_HOW TO COMPLETE THIS TASK:_ Look over the material for the string "glasses". Copy every line where it turns up.

_SUPPLIED RECORDS:_
● ● ●

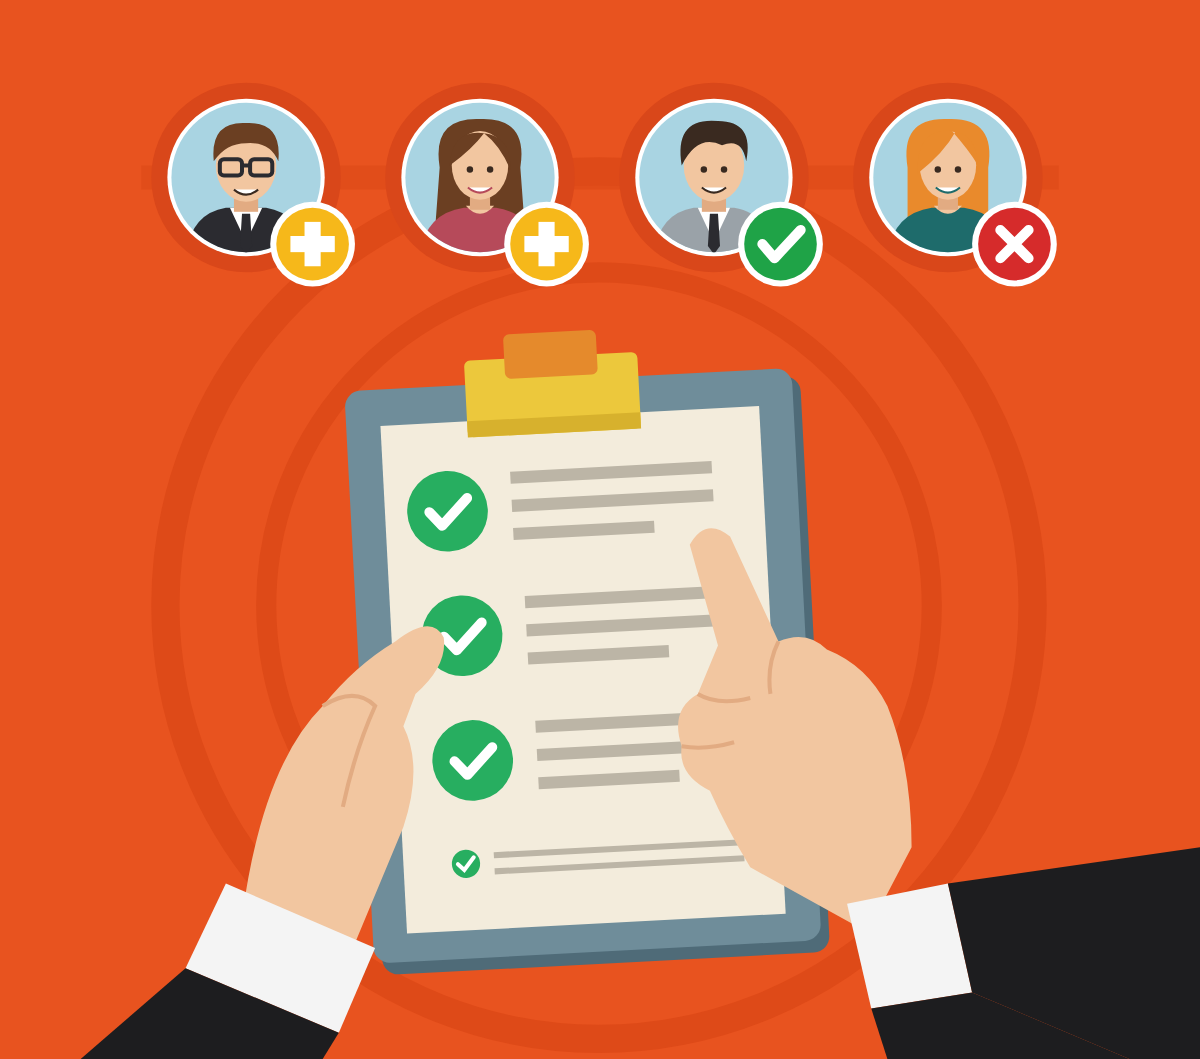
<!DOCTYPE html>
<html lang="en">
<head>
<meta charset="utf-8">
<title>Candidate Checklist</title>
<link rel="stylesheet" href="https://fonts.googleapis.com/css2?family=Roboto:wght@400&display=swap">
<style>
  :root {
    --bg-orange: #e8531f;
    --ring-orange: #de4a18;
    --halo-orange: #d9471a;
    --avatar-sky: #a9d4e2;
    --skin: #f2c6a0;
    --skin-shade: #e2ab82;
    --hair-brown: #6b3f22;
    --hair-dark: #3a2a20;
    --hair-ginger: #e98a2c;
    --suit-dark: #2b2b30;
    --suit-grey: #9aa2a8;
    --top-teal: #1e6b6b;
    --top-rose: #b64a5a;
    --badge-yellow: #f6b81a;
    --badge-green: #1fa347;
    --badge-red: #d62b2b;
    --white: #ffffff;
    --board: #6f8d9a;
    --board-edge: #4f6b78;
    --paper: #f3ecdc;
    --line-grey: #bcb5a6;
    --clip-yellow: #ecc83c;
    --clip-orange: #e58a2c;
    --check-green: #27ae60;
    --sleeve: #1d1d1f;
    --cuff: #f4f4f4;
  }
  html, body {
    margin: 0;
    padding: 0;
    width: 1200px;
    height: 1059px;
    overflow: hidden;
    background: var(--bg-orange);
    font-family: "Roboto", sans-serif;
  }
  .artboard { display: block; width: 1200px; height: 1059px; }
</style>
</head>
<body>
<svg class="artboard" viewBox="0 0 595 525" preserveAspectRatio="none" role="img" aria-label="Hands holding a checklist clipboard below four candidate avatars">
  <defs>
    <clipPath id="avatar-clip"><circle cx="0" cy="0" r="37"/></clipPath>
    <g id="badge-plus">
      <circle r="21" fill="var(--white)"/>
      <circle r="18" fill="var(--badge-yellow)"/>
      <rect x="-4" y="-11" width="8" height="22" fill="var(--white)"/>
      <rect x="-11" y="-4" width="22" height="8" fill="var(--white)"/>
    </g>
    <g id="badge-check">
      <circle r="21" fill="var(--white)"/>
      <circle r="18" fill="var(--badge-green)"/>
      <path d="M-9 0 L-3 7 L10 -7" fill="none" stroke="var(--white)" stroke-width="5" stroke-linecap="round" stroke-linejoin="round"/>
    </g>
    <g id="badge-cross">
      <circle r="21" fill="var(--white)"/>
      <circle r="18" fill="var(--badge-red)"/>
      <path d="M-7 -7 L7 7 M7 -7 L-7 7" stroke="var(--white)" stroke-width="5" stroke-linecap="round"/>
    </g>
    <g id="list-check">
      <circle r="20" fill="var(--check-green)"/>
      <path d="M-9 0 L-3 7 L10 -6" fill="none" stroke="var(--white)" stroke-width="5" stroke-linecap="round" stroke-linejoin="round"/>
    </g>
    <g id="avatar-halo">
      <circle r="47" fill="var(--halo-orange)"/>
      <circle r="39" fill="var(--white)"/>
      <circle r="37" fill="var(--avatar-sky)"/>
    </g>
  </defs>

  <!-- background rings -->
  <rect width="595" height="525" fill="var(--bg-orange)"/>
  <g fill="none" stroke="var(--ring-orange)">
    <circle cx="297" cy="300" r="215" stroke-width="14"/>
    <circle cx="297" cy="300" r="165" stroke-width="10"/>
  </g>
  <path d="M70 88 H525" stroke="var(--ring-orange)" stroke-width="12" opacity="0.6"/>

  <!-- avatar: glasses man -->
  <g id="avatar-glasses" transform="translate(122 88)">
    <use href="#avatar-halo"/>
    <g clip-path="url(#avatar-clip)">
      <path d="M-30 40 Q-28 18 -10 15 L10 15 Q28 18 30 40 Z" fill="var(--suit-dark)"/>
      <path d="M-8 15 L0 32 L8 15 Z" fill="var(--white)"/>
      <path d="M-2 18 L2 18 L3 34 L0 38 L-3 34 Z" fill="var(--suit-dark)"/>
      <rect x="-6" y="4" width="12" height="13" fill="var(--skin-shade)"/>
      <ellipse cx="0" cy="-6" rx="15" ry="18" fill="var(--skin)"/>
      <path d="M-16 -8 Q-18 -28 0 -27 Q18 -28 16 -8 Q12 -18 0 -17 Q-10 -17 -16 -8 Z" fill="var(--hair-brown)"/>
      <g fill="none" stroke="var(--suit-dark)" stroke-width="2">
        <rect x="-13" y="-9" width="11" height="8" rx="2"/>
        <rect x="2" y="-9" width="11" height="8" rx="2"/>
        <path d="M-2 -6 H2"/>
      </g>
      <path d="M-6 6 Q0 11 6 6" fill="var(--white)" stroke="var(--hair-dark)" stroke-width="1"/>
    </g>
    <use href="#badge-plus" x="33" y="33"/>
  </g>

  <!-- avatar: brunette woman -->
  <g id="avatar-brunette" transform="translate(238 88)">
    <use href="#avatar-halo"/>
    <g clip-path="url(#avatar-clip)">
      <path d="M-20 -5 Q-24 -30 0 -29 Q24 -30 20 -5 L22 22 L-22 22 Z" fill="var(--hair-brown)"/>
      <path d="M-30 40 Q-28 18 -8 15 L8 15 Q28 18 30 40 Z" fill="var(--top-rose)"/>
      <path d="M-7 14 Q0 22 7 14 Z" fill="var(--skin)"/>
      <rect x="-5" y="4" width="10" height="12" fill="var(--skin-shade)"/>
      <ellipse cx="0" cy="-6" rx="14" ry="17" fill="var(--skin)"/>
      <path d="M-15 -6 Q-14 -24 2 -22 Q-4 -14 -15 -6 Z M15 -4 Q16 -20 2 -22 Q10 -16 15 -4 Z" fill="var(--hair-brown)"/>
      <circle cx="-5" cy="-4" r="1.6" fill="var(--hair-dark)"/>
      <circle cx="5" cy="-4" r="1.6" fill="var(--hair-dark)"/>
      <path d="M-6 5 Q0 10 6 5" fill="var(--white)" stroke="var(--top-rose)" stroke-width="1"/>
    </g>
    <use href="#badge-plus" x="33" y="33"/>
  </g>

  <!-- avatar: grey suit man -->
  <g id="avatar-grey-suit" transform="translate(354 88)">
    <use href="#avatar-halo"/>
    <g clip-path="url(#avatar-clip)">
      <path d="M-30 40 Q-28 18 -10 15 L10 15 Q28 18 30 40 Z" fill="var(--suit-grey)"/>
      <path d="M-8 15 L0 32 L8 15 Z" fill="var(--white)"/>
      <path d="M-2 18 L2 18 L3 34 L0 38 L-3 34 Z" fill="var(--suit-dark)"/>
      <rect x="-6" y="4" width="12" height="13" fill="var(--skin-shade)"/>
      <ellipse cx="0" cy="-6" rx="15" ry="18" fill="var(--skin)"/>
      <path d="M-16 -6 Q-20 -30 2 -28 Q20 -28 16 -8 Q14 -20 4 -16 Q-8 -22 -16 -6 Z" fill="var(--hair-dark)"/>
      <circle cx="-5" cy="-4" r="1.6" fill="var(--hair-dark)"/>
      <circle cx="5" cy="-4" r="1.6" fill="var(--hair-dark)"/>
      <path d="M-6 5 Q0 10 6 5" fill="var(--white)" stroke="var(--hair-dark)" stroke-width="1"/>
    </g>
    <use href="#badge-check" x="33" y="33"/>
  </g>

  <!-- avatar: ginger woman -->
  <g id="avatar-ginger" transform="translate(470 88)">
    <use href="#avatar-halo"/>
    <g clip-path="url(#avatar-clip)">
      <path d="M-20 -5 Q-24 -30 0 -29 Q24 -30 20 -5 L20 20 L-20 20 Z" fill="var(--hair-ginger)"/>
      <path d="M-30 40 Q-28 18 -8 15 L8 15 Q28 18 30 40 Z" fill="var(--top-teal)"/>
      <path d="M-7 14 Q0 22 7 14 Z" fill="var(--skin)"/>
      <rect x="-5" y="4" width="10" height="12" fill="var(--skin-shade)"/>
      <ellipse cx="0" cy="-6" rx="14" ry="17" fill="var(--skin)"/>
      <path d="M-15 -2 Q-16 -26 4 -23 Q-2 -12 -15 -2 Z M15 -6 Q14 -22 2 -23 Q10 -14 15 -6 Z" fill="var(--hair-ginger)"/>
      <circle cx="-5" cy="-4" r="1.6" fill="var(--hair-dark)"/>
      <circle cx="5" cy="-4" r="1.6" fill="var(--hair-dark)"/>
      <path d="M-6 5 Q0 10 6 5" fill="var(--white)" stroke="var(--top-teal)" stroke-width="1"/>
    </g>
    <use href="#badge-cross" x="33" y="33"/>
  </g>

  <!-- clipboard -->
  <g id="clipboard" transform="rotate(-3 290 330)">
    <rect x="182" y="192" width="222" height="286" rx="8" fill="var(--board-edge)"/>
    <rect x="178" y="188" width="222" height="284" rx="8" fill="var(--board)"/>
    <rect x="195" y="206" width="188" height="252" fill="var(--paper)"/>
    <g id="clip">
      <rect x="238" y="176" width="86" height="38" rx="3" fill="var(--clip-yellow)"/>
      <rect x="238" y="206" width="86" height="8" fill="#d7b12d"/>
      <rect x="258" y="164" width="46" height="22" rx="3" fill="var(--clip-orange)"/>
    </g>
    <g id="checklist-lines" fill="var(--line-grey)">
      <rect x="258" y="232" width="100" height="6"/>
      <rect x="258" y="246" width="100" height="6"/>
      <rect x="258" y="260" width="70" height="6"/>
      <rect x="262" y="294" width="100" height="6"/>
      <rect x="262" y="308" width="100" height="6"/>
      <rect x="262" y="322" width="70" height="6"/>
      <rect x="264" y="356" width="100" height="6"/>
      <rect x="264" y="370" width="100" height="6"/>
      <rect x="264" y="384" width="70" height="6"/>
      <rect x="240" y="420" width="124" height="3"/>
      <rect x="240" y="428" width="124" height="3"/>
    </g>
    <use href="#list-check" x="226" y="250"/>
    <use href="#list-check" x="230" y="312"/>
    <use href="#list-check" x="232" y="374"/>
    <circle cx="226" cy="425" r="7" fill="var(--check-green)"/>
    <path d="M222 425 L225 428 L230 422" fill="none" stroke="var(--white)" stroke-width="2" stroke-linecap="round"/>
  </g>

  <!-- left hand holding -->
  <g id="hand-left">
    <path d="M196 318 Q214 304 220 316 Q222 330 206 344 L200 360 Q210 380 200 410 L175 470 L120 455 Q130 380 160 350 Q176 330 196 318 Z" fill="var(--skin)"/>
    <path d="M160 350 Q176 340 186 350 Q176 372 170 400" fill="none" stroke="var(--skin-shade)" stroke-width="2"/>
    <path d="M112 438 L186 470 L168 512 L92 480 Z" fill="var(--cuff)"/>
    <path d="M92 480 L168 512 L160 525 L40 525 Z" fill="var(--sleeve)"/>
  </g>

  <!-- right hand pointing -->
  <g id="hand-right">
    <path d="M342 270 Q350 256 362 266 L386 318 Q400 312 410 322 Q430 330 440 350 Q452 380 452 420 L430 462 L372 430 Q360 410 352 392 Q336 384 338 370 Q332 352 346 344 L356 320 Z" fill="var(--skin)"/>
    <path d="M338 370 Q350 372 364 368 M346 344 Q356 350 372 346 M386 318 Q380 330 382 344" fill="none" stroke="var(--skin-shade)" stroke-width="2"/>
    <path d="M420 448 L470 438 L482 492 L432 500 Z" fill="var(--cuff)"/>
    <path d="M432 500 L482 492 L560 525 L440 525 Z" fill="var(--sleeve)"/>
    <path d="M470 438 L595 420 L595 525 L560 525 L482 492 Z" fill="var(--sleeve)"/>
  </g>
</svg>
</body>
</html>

● ● ●

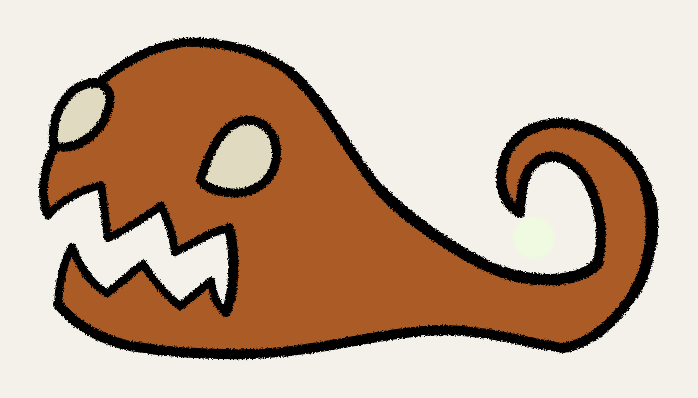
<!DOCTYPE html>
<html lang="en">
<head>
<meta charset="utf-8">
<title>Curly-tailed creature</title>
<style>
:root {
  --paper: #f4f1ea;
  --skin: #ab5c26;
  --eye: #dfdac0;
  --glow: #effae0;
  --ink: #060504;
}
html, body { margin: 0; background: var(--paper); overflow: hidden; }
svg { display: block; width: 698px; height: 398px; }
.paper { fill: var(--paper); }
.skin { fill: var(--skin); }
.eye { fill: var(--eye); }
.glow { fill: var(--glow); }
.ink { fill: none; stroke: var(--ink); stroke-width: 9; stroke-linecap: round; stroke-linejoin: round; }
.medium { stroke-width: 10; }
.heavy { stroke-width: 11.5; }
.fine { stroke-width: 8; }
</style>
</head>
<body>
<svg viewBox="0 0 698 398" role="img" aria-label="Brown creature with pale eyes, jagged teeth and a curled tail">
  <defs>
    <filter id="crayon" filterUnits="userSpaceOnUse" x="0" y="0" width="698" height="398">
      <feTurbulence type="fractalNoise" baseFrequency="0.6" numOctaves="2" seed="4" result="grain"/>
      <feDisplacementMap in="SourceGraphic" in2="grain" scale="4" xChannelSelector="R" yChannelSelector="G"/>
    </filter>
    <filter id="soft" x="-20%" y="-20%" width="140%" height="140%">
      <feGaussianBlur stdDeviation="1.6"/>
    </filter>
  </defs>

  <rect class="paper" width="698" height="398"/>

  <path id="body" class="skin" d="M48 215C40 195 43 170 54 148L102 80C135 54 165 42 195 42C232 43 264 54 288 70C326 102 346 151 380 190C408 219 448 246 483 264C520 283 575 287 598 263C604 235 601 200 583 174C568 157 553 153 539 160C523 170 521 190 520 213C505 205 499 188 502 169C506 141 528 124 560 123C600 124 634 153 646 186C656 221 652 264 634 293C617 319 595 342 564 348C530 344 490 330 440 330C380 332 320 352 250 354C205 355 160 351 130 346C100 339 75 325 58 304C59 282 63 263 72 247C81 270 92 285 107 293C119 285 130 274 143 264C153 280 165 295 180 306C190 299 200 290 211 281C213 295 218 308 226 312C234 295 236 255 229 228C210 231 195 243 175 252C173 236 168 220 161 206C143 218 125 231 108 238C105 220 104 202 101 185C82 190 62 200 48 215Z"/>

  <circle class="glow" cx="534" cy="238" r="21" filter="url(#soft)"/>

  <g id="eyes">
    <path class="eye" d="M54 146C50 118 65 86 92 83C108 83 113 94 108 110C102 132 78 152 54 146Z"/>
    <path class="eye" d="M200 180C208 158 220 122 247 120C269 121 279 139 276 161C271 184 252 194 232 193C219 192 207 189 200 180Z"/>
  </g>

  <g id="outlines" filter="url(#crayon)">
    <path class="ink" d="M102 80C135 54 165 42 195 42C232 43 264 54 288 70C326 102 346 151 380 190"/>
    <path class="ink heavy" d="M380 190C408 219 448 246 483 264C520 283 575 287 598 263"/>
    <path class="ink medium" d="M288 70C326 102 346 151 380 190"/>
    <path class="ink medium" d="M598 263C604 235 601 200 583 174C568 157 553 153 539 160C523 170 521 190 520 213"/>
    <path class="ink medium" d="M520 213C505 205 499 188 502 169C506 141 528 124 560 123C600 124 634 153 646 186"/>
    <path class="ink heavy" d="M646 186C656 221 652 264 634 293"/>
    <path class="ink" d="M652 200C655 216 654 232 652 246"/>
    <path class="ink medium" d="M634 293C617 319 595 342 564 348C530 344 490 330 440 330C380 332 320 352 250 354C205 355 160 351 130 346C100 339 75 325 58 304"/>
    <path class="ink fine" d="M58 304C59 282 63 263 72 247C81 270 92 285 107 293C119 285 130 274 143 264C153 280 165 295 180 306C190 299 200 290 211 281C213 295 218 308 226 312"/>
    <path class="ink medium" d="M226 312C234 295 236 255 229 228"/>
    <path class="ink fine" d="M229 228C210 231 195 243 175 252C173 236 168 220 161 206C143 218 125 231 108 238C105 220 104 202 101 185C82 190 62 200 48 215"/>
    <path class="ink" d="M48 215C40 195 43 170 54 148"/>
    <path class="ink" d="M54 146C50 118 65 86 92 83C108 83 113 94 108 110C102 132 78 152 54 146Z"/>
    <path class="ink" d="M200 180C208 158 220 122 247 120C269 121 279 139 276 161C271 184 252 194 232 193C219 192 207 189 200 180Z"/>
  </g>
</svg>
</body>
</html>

● ● ●

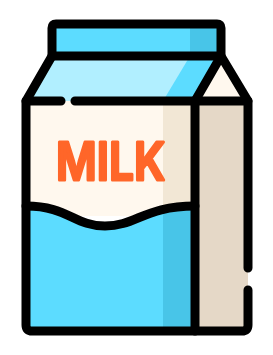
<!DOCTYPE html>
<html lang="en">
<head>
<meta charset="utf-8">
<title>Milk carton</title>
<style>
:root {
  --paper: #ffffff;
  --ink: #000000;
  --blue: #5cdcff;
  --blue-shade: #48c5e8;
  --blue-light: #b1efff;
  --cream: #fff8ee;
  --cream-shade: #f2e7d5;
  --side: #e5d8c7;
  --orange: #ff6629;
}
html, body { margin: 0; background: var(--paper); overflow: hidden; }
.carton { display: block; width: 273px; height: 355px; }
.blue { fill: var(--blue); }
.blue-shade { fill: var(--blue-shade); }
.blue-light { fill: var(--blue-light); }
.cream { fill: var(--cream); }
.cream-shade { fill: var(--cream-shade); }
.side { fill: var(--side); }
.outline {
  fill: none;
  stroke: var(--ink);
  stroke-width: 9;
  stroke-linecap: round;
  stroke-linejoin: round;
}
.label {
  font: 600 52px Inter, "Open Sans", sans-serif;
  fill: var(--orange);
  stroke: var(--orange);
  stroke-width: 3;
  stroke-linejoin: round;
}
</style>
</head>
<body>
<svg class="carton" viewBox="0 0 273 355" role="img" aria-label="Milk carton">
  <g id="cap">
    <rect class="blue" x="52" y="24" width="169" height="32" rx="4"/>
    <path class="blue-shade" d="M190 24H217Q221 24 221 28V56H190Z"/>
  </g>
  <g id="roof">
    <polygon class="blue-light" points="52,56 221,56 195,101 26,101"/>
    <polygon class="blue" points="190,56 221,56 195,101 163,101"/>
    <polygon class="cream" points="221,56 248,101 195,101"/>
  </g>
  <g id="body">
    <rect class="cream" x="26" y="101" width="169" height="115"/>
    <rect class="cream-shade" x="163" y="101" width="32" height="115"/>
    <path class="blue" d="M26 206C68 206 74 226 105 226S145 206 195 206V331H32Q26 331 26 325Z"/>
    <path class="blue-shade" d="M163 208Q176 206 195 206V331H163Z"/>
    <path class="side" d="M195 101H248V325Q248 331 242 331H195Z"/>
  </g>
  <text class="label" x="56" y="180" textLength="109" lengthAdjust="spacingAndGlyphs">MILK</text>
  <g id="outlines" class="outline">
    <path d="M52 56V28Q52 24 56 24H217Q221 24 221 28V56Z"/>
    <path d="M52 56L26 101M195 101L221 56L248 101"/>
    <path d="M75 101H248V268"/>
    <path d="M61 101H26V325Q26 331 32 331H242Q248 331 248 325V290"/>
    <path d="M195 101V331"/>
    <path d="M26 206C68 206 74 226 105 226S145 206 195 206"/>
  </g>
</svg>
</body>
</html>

● ● ●

_RESULT OF THE EXERCISE:_
  <!-- avatar: glasses man -->
  <g id="avatar-glasses" transform="translate(122 88)">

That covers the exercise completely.